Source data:
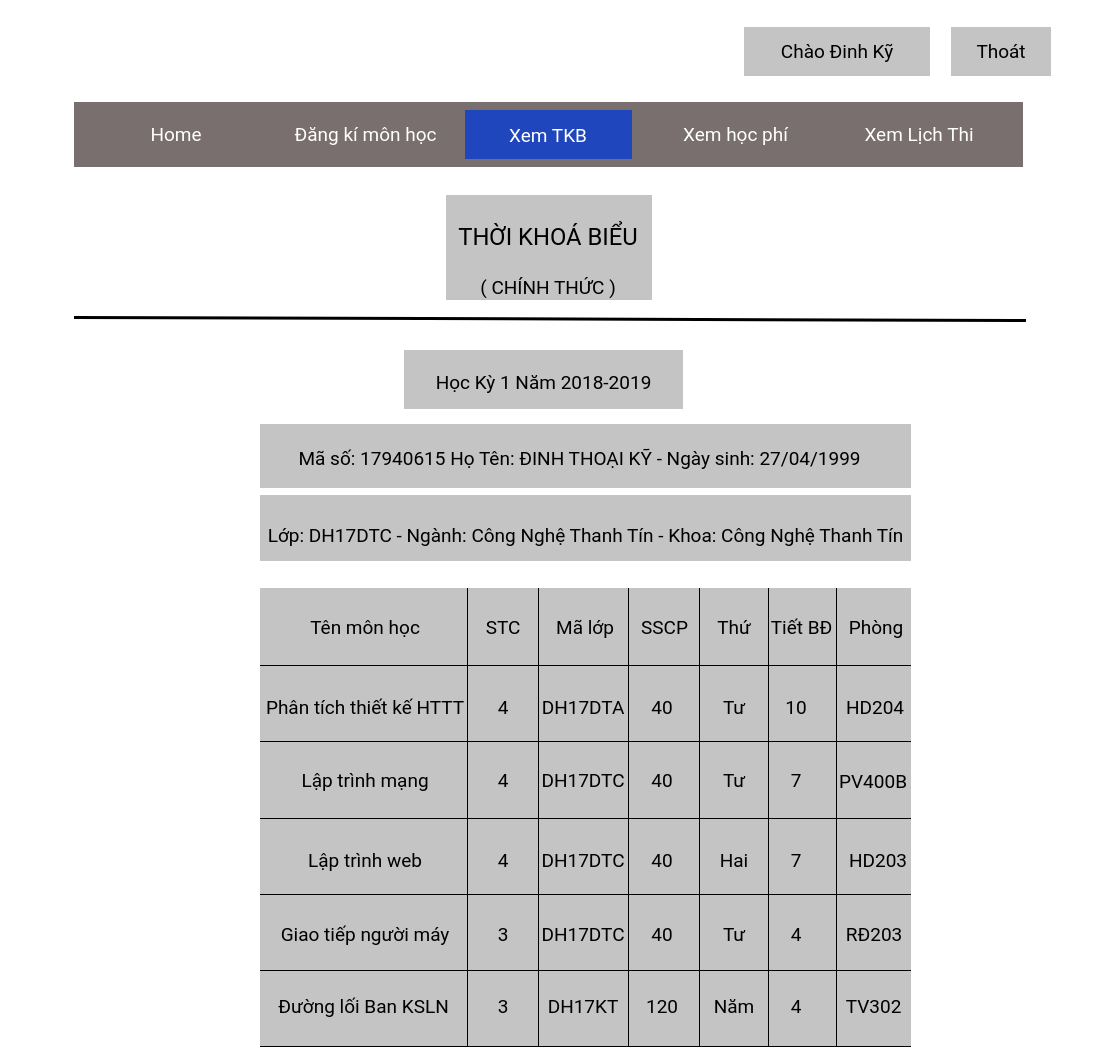
<!DOCTYPE html>
<html lang="vi">
<head>
<meta charset="utf-8">
<title>Thời khoá biểu</title>
<style>
:root {
  --panel: #c4c4c4;
  --bar: #796f6e;
  --active: #2046be;
  --ink: #000;
  --paper: #fff;
}
* { box-sizing: border-box; margin: 0; }
body {
  width: 1097px;
  height: 1047px;
  overflow: hidden;
  background: var(--paper);
  color: var(--ink);
  font: 400 19px/24px Roboto, sans-serif;
  white-space: nowrap;
}
a { color: inherit; text-decoration: none; }
.page { display: flex; flex-direction: column; height: 1047px; }
.panel { display: flex; align-items: center; justify-content: center; background: var(--panel); }

.account { display: flex; justify-content: flex-end; gap: 21px; padding: 27px 46px 0 0; height: 102px; }
.account .panel { height: 49px; }
.greeting { width: 186px; }
.logout { width: 100px; }

.menu {
  display: grid;
  grid-template-columns: 204px 175px 190px 185px 182px;
  align-items: center;
  justify-items: center;
  width: 949px;
  height: 65px;
  margin-left: 74px;
  background: var(--bar);
  color: var(--paper);
}
.menu .current { width: 167px; height: 49px; line-height: 51px; text-align: center; background: var(--active); }

.heading { flex-direction: column; justify-content: flex-start; width: 206px; height: 105px; margin: 28px 0 0 446px; padding: 28px 2px 0 0; }
.heading h1 { font-size: 23.8px; font-weight: 400; line-height: 28px; }
.heading p { margin-top: 25px; }
.divider { display: block; width: 1097px; height: 50px; }

.semester { width: 279px; height: 59px; margin-left: 404px; padding-top: 7px; }
.student { width: 651px; height: 64px; margin: 15px 0 0 260px; padding: 6px 12px 0 0; }
.class-info { width: 651px; height: 66px; margin: 7px 0 0 260px; padding-top: 16px; }

.timetable { width: 651px; margin: 27px 0 0 260px; display: block; background: var(--panel); }
.timetable tbody, .timetable thead { display: block; }
.timetable tr {
  display: grid;
  grid-template-columns: 207px 71px 90px 71px 69px 68px 75px;
  height: 76px;
  border-bottom: 1px solid var(--ink);
}
.timetable thead tr { height: 78px; }
.timetable tr.network { height: 77px; }
.timetable th, .timetable td {
  display: flex;
  align-items: center;
  justify-content: center;
  padding: 2px 0 0;
  font-weight: 400;
}
.timetable :is(th, td) + :is(th, td) { border-left: 1px solid var(--ink); }
.timetable th:first-child, .timetable td:first-child { padding-left: 3px; }
.timetable th:nth-child(3) { padding-left: 3px; }
.timetable th:nth-child(4) { padding-left: 1px; }
.timetable th:nth-child(6) { padding-right: 2px; }
.timetable td:nth-child(3) { padding-right: 1px; }
.timetable td:nth-child(4) { padding-right: 4px; }
.timetable td:nth-child(6) { padding-right: 13px; }
.timetable td:nth-child(7) { padding-left: 2px; }
.timetable th:nth-child(7) { padding-left: 4px; }
.timetable .analysis td { padding-top: 8px; }
.timetable .network td:last-child { padding: 4px 2px 0 0; }
.timetable .web td { padding-top: 9px; }
.timetable .web td:last-child { padding-left: 8px; }
.timetable .interaction td { padding-top: 4px; }
.timetable .interaction td:last-child { padding-left: 0; }
.timetable .policy td { padding-top: 0; padding-bottom: 4px; }
.timetable .policy td:first-child { padding-left: 0; }
.timetable .policy td:last-child { padding-right: 3px; }
</style>
</head>
<body>
<div class="page">
  <header>
    <div class="account">
      <span class="panel greeting">Chào Đinh Kỹ</span>
      <a class="panel logout" href="#">Thoát</a>
    </div>
    <nav class="menu">
      <a href="#">Home</a>
      <a href="#">Đăng kí môn học</a>
      <a class="current" href="#" aria-current="page">Xem TKB</a>
      <a href="#">Xem học phí</a>
      <a href="#">Xem Lịch Thi</a>
    </nav>
  </header>
  <main>
    <div class="panel heading">
      <h1>THỜI KHOÁ BIỂU</h1>
      <p>( CHÍNH THỨC )</p>
    </div>
    <svg class="divider" viewBox="0 0 1097 50" aria-hidden="true">
      <line x1="74" y1="17.5" x2="1026" y2="20.5" stroke="#000" stroke-width="3"/>
    </svg>
    <p class="panel semester">Học Kỳ 1 Năm 2018-2019</p>
    <p class="panel student">Mã số: 17940615 Họ Tên: ĐINH THOẠI KỸ - Ngày sinh: 27/04/1999</p>
    <p class="panel class-info">Lớp: DH17DTC - Ngành: Công Nghệ Thanh Tín - Khoa: Công Nghệ Thanh Tín</p>
    <table class="timetable">
      <thead>
        <tr><th>Tên môn học</th><th>STC</th><th>Mã lớp</th><th>SSCP</th><th>Thứ</th><th>Tiết BĐ</th><th>Phòng</th></tr>
      </thead>
      <tbody>
        <tr class="analysis"><td>Phân tích thiết kế HTTT</td><td>4</td><td>DH17DTA</td><td>40</td><td>Tư</td><td>10</td><td>HD204</td></tr>
        <tr class="network"><td>Lập trình mạng</td><td>4</td><td>DH17DTC</td><td>40</td><td>Tư</td><td>7</td><td>PV400B</td></tr>
        <tr class="web"><td>Lập trình web</td><td>4</td><td>DH17DTC</td><td>40</td><td>Hai</td><td>7</td><td>HD203</td></tr>
        <tr class="interaction"><td>Giao tiếp người máy</td><td>3</td><td>DH17DTC</td><td>40</td><td>Tư</td><td>4</td><td>RĐ203</td></tr>
        <tr class="policy"><td>Đường lối Ban KSLN</td><td>3</td><td>DH17KT</td><td>120</td><td>Năm</td><td>4</td><td>TV302</td></tr>
      </tbody>
    </table>
  </main>
</div>
</body>
</html>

**Description of the task:**
Using the records above, report each line that contains the word "menu" by copying it.

**Task response:**
.menu {
.menu .current { width: 167px; height: 49px; line-height: 51px; text-align: center; background: var(--active); }
    <nav class="menu">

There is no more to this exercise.